Who would have figured that in our small state, Vermont hosts one of the top cybersecurity institutions in the nation! Located in Northfield, Vermont (just south of our State’s capital, Montpelier) Norwich University hosts the NU Applied Research Institutes (NUARI).  NUARI was federally chartered in 2002 to address cyber incident management challenges through research, training programs and technology development and has been a global leader for more than a decade in developing cyber war gaming, distributed learning technology, distributed simulation technology, critical infrastructure exercises, and cybersecurity curriculum.  Norwich provides a truly unique program utilizing state-of-the-art forensic tools unheard of at other institutions of this size.

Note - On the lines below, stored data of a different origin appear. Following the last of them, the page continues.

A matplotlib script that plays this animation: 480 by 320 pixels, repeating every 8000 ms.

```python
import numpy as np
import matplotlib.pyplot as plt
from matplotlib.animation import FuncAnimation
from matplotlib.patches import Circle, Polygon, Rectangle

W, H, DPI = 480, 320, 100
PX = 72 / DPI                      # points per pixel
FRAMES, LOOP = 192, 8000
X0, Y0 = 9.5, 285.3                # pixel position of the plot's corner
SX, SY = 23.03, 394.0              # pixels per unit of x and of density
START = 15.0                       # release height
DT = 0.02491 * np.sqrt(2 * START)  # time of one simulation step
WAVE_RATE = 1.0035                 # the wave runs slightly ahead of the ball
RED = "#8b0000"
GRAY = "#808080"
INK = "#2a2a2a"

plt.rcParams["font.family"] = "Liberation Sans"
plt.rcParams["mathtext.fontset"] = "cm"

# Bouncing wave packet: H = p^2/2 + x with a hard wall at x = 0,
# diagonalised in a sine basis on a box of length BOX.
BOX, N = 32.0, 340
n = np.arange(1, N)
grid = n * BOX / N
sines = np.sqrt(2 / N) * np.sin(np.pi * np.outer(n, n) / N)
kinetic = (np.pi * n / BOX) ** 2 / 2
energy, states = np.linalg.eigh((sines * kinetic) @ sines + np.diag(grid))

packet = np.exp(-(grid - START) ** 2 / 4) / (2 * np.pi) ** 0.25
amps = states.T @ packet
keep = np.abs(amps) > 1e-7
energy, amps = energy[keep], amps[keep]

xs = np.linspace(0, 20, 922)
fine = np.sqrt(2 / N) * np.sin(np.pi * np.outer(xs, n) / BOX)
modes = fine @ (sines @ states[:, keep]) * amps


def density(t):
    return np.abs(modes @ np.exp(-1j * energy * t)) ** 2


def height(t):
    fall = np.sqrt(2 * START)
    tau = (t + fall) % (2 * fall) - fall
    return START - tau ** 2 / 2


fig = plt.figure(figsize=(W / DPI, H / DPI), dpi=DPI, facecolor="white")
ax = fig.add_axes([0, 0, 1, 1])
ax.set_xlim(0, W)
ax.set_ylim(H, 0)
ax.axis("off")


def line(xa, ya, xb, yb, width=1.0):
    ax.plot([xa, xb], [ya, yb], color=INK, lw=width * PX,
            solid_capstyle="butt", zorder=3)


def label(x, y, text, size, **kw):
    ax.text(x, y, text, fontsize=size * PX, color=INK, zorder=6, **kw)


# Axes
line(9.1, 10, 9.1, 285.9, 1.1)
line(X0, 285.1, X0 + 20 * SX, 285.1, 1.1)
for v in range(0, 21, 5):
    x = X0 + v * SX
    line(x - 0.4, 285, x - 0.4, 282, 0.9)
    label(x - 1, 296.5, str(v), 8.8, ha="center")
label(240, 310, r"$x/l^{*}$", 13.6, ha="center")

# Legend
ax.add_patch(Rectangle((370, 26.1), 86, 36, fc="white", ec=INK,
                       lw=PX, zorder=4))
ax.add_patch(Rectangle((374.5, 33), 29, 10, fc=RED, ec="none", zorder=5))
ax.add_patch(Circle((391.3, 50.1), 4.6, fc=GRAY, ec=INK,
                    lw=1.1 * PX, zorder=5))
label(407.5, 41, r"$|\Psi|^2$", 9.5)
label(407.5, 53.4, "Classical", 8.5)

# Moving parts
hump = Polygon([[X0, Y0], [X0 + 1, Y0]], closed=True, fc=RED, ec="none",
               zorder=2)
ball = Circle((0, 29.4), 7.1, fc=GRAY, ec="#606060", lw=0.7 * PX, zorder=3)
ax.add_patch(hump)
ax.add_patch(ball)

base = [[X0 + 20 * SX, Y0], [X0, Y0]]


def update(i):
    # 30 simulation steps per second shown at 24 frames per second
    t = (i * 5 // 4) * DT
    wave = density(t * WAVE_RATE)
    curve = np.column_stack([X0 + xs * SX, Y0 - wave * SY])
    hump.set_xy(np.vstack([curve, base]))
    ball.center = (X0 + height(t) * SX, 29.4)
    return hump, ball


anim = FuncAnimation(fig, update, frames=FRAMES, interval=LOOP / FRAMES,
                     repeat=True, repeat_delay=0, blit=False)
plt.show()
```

We are honored to have the President of NUARI, Phil Susmann, address our members at next week’s VCIA Legislative Day in Montpelier. Phil will speak at lunch in the Capital Plaza Hotel on January 23rd along with DFR Commissioner Mike Pieciak and a welcome from Lt. Governor David Zuckerman.

Legislative Day is a chance for our members to meet the State’s top political leaders and hear about the issues that are facing Vermont in the upcoming year. It’s also a great chance for the captive industry to say “thank you” for the over 30 years of support from politicians and policy leaders from all stripes: Democrats, Republicans, Progressives and Independents.

There will be meetings with legislative leaders and presentations to House and Senate committees. And don’t miss the Q&A opportunity with Dave Provost and the DFR Team after lunch! The event concludes with a fabulous evening reception where legislators, elected and appointed officials and VCIA Members mingle and exchange information about Vermont’s captive insurance industry and make plans for its continued success in 2019.

So, if you haven’t done so already, register here for a great day!

Thank you all very much, and I look forward to hearing from you!

Rich Smith
VCIA President